Telling your teacher your dog ate your homework is an old excuse for not getting your work done, but some Iowa State students are hoping to tell their professors that fellow students ate their work. Beginning students in Iowa State’s culinary science program are allowed to create recipes for dishes that could be put on the menu for fellow students.
Program coordinator, Erica Beirman, says it’s part of the skills learned in their introductory course where they become actual chefs and cooks. She says rotate through all the dining areas, learning knife skills and equipment to get an idea how a large-scale operations flows. Bierman says midway through the semester they can bring in a favorite recipe and work with the chefs to get it approved.
Bierman says the students have to know everything it takes to feed a big group of hungry students. Bierman says they learn preparation techniques for large scale operations, proper equipment utilization, labor utilization. The students start by making the dish for 20 students, and get feedback. They then take the feedback and improve the recipe to serve a larger group. They have to learn how to take the recipe and turn it into something that can be used to feed a big group, while maintaining its appeal.
“A pinch of pepper in a recipe for eight people versus a pinch of pepper for a recipe for 80 — when you multiply that up sometimes you don’t want quite that much,” Bierman says. She says they have to learn you can’t always just multiply the amount of spice you use, you may have to add the spice based on taste for a larger serving. The program is new to I-S-U, and last year they came up with their first student created recipe.
She says a student created a Cyclone pasta with red and yellow peppers that show off the school colors, and they’ve also created some recipes for the Iowa Soy Foods Council. Bierman says creating the recipes gives students great hands on experience in dealing with food issues, while getting direction from professionals.
Bierman says the students get to utilize the input of the chefs on campus, which she says is a unique aspect of the course.
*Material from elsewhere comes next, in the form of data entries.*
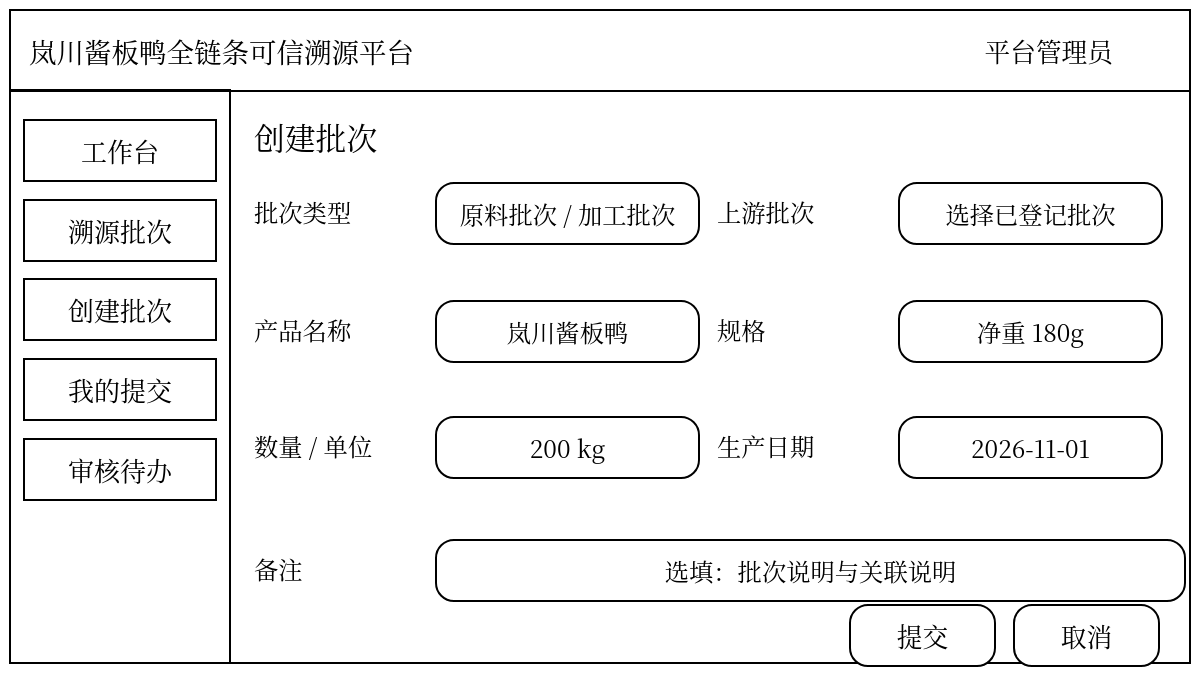
<!DOCTYPE html>
<html lang="zh-CN">
<head>
<meta charset="utf-8">
<title>创建批次</title>
<style>
  :root {
    --ink: #000;
    --paper: #fff;
    --line: 2px solid var(--ink);
  }
  * { box-sizing: border-box; margin: 0; padding: 0; }
  html, body { width: 1200px; height: 676px; overflow: hidden; }
  body {
    position: relative;
    background: var(--paper);
    color: var(--ink);
    font-family: "Noto Serif CJK SC", "Noto Serif CJK JP", serif;
    font-weight: 400;
    white-space: nowrap;
  }
  a { color: inherit; text-decoration: none; }

  .app {
    display: grid;
    grid-template: 81px 1fr / 220px 1fr;
    width: 1182px;
    height: 655px;
    margin: 9px;
    border: var(--line);
  }

  .topbar {
    grid-column: 1 / -1;
    display: flex;
    align-items: center;
    justify-content: space-between;
    padding: 0 76px 0 18px;
    border-bottom: var(--line);
  }
  .platform { font-size: 27.5px; font-weight: 400; }
  .role { font-size: 25.7px; }

  .sidebar {
    display: flex;
    flex-direction: column;
    gap: 16.7px;
    margin-top: -3px;
    padding: 28px 12px 0;
    border-top: var(--line);
    border-right: var(--line);
  }
  .sidebar a {
    display: flex;
    align-items: center;
    justify-content: center;
    width: 194px;
    height: 63px;
    border: var(--line);
    font-size: 26px;
  }
  .sidebar .current { font-weight: 500; }

  .content { padding: 23px 0 0 23px; }
  .content h2 {
    height: 44px;
    margin-bottom: 23px;
    font-size: 30.8px;
    font-weight: 400;
    line-height: 44px;
  }

  .batch-form {
    display: grid;
    grid-template-columns: 181px 282px 181px 288px;
    grid-template-rows: 118px 116px 123px 63px;
    align-items: start;
    font-size: 24.3px;
  }
  .label { line-height: 59px; }
  .field, .button {
    display: flex;
    align-items: center;
    justify-content: center;
    height: 63px;
    border: var(--line);
    border-radius: 19px;
    background: var(--paper);
  }
  .field { width: 265px; }
  .field.wide { grid-column: 2 / -1; width: auto; }

  .actions {
    position: absolute;
    top: 604px;
    left: 849px;
    display: flex;
    gap: 17px;
  }
  .button { width: 147px; font-size: 25.7px; }
</style>
</head>
<body>
  <div class="app">
    <header class="topbar">
      <h1 class="platform">岚川酱板鸭全链条可信溯源平台</h1>
      <span class="role">平台管理员</span>
    </header>

    <nav class="sidebar">
      <a href="#">工作台</a>
      <a href="#">溯源批次</a>
      <a href="#" class="current" aria-current="page">创建批次</a>
      <a href="#">我的提交</a>
      <a href="#">审核待办</a>
    </nav>

    <main class="content">
      <h2>创建批次</h2>
      <div class="batch-form">
        <span class="label">批次类型</span>
        <span class="field">原料批次 / 加工批次</span>
        <span class="label">上游批次</span>
        <span class="field">选择已登记批次</span>

        <span class="label">产品名称</span>
        <span class="field">岚川酱板鸭</span>
        <span class="label">规格</span>
        <span class="field">净重 180g</span>

        <span class="label">数量 / 单位</span>
        <span class="field">200 kg</span>
        <span class="label">生产日期</span>
        <span class="field">2026-11-01</span>

        <span class="label">备注</span>
        <span class="field wide">选填：批次说明与关联说明</span>
      </div>
      <div class="actions">
        <a href="#" class="button">提交</a>
        <a href="#" class="button">取消</a>
      </div>
    </main>
  </div>
</body>
</html>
If the recipes prove to be tasty, and cost effective to adapt to a large scale use, they are put in the dining hall rotation. Bierman says the culinary science program has gotten more and more interest from students, and she credits the popularity of the cooking shows on television for part of that popularity. She says there are now 50 students in the program.